What this task involves: Could you please find each line in the records that contains the word "start" and copy it?

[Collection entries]
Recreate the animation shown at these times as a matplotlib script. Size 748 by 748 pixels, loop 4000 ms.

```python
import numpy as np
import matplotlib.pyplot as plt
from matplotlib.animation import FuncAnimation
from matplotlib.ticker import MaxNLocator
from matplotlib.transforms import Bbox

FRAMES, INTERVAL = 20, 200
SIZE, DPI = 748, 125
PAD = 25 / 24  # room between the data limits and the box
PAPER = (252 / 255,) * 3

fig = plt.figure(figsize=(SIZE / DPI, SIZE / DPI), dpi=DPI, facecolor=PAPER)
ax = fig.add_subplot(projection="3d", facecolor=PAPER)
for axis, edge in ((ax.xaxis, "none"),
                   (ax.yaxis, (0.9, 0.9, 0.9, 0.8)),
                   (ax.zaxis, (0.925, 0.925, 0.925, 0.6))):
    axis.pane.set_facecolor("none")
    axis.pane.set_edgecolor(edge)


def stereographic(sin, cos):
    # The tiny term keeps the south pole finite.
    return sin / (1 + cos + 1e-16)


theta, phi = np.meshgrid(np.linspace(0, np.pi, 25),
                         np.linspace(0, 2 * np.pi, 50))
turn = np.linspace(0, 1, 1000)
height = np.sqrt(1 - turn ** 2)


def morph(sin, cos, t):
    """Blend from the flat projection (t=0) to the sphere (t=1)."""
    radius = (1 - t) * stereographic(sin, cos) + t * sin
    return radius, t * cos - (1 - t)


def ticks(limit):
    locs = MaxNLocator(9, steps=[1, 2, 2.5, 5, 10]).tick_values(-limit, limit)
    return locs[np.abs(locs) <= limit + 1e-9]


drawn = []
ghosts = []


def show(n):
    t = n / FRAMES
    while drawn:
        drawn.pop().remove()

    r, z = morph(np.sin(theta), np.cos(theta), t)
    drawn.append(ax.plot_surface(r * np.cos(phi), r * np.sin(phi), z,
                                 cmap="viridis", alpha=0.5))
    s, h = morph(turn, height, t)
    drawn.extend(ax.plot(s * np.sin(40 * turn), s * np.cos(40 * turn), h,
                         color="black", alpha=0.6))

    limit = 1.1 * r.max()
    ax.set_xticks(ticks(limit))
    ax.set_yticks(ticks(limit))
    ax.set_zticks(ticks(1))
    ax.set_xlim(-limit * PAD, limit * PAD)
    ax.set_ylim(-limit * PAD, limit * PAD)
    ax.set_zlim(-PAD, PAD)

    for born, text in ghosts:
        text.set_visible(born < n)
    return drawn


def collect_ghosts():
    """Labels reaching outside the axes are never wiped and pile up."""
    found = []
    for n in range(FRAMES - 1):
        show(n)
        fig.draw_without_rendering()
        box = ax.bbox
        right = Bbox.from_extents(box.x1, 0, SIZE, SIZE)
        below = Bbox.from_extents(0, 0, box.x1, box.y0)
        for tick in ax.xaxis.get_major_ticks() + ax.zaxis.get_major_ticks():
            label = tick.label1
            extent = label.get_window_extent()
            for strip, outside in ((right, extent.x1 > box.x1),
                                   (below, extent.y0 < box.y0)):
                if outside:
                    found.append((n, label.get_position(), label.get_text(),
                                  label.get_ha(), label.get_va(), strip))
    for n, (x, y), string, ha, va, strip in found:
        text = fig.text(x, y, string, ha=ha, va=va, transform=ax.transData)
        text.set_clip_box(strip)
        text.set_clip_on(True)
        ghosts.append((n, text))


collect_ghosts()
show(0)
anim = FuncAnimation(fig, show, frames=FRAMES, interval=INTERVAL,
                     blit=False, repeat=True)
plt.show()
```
* * *
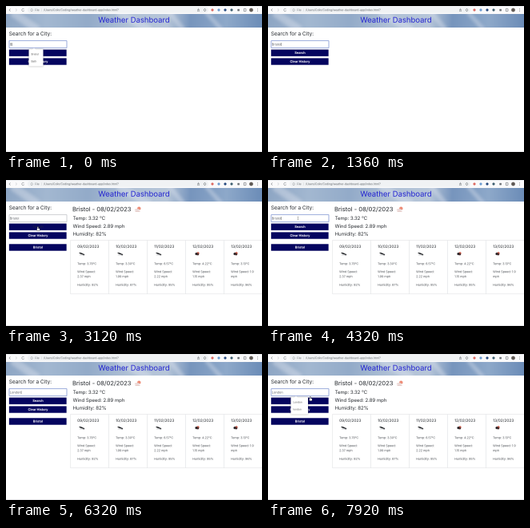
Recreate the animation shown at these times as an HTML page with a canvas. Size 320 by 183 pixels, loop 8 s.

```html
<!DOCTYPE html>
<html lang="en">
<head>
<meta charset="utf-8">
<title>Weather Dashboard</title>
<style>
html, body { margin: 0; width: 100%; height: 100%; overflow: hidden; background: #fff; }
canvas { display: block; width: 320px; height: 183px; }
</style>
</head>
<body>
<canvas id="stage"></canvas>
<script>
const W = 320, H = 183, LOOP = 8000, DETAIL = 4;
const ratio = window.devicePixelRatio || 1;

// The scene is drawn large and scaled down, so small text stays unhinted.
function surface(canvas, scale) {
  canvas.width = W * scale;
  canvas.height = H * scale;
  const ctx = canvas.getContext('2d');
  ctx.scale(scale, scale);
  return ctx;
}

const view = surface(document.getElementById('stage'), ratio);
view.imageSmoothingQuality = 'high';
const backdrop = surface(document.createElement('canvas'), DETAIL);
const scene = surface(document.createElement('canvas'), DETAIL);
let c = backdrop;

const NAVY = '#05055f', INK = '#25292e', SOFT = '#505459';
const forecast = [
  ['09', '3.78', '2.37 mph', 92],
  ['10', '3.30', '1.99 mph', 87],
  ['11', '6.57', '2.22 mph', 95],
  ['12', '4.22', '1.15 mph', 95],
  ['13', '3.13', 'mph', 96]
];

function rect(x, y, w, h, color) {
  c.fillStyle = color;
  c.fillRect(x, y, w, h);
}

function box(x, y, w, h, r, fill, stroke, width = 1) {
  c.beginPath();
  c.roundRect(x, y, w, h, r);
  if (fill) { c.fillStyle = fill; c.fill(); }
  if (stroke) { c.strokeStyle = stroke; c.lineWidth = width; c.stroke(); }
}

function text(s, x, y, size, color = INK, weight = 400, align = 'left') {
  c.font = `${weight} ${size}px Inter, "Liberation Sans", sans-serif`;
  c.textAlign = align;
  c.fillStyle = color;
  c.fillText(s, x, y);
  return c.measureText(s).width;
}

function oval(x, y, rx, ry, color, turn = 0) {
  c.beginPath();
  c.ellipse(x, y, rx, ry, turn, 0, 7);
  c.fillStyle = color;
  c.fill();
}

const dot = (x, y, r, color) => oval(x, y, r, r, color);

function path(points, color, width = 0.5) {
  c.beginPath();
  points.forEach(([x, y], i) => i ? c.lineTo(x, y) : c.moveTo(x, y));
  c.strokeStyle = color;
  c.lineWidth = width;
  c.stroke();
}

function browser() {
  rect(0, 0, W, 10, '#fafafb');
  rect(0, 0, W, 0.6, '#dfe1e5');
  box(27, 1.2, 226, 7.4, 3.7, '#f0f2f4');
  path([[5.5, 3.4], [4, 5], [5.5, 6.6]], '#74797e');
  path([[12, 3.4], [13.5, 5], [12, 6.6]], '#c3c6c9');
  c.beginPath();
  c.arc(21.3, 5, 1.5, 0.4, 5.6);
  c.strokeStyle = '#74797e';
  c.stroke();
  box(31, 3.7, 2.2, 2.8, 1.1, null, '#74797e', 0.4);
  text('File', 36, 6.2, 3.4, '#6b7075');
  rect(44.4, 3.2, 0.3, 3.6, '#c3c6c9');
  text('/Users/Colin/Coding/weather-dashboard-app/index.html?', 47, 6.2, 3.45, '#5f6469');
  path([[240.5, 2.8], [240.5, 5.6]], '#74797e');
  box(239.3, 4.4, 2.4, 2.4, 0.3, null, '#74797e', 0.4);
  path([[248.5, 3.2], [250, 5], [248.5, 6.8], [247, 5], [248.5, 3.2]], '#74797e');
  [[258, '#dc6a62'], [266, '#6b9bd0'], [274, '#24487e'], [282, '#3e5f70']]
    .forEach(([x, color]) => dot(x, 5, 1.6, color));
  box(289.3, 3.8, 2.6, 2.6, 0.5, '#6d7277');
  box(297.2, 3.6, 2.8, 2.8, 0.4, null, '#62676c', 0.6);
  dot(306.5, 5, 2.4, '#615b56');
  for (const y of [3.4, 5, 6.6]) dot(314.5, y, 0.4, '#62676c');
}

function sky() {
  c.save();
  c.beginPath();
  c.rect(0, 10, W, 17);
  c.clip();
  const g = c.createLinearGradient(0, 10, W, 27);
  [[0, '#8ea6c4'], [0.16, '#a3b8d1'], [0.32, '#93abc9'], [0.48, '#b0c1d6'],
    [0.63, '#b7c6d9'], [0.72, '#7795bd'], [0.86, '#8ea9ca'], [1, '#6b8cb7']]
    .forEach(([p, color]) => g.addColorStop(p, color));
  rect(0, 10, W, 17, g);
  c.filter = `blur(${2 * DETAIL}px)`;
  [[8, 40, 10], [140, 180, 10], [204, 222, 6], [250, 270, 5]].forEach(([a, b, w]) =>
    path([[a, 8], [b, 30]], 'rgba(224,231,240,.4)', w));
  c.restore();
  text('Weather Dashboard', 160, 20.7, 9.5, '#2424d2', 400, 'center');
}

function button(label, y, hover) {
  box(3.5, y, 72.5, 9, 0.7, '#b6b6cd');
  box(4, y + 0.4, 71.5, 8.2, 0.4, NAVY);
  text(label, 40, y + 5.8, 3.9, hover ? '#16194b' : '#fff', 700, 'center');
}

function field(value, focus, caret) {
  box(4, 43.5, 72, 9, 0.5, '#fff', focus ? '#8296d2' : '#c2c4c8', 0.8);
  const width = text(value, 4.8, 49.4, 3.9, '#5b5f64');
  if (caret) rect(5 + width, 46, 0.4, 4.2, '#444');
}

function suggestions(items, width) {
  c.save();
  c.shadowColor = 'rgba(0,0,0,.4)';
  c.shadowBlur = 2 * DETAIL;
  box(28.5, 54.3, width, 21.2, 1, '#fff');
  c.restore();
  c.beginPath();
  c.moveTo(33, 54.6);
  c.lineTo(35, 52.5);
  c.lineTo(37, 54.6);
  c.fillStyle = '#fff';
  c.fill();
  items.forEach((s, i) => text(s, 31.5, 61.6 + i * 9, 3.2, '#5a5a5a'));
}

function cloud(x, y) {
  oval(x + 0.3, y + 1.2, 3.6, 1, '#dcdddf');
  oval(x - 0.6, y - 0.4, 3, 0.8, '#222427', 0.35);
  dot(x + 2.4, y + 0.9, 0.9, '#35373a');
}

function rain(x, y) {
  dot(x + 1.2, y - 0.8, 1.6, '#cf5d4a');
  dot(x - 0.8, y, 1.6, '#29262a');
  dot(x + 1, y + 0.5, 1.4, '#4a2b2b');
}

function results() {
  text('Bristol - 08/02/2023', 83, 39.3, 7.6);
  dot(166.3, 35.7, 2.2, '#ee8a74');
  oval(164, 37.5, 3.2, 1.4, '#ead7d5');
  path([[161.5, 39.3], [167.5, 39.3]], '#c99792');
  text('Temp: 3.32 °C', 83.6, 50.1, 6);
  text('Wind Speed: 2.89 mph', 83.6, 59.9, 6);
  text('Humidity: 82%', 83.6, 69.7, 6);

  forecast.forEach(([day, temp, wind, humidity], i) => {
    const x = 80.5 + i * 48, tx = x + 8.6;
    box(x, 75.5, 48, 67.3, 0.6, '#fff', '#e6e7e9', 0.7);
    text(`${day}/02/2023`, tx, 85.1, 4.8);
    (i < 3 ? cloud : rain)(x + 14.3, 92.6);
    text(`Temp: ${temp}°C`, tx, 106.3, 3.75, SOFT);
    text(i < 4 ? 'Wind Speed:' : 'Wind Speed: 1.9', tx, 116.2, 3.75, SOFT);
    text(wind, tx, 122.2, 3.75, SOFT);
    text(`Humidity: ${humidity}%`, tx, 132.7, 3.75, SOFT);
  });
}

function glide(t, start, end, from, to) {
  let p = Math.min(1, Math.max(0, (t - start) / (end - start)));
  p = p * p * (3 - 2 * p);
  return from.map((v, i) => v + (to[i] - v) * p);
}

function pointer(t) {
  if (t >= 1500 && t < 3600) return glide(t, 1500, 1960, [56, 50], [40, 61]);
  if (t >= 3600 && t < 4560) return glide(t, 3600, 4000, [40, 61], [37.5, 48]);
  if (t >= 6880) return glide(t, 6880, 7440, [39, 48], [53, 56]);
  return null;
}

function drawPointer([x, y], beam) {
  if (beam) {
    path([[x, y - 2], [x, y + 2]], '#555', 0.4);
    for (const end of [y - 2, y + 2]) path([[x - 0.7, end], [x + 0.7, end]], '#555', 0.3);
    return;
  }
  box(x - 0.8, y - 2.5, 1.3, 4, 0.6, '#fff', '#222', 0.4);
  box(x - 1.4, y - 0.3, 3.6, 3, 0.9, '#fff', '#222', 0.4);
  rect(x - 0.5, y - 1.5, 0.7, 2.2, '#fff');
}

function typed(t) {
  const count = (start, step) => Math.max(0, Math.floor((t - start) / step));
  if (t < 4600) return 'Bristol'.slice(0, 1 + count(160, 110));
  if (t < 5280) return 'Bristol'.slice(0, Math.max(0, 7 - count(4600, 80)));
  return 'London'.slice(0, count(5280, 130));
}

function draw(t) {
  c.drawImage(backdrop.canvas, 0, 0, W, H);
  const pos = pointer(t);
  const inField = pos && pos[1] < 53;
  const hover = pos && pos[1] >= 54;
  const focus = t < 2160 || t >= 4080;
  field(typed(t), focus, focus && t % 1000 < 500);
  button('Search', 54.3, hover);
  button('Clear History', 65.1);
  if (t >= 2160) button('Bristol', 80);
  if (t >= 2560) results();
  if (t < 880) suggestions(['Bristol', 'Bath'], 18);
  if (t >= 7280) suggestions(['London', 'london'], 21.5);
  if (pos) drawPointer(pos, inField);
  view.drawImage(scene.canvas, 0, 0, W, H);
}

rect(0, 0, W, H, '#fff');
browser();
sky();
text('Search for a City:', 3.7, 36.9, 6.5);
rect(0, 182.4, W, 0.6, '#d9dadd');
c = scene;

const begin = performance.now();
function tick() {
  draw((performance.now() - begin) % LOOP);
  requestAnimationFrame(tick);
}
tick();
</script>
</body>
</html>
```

Reply:
function glide(t, start, end, from, to) {
  let p = Math.min(1, Math.max(0, (t - start) / (end - start)));
  const count = (start, step) => Math.max(0, Math.floor((t - start) / step));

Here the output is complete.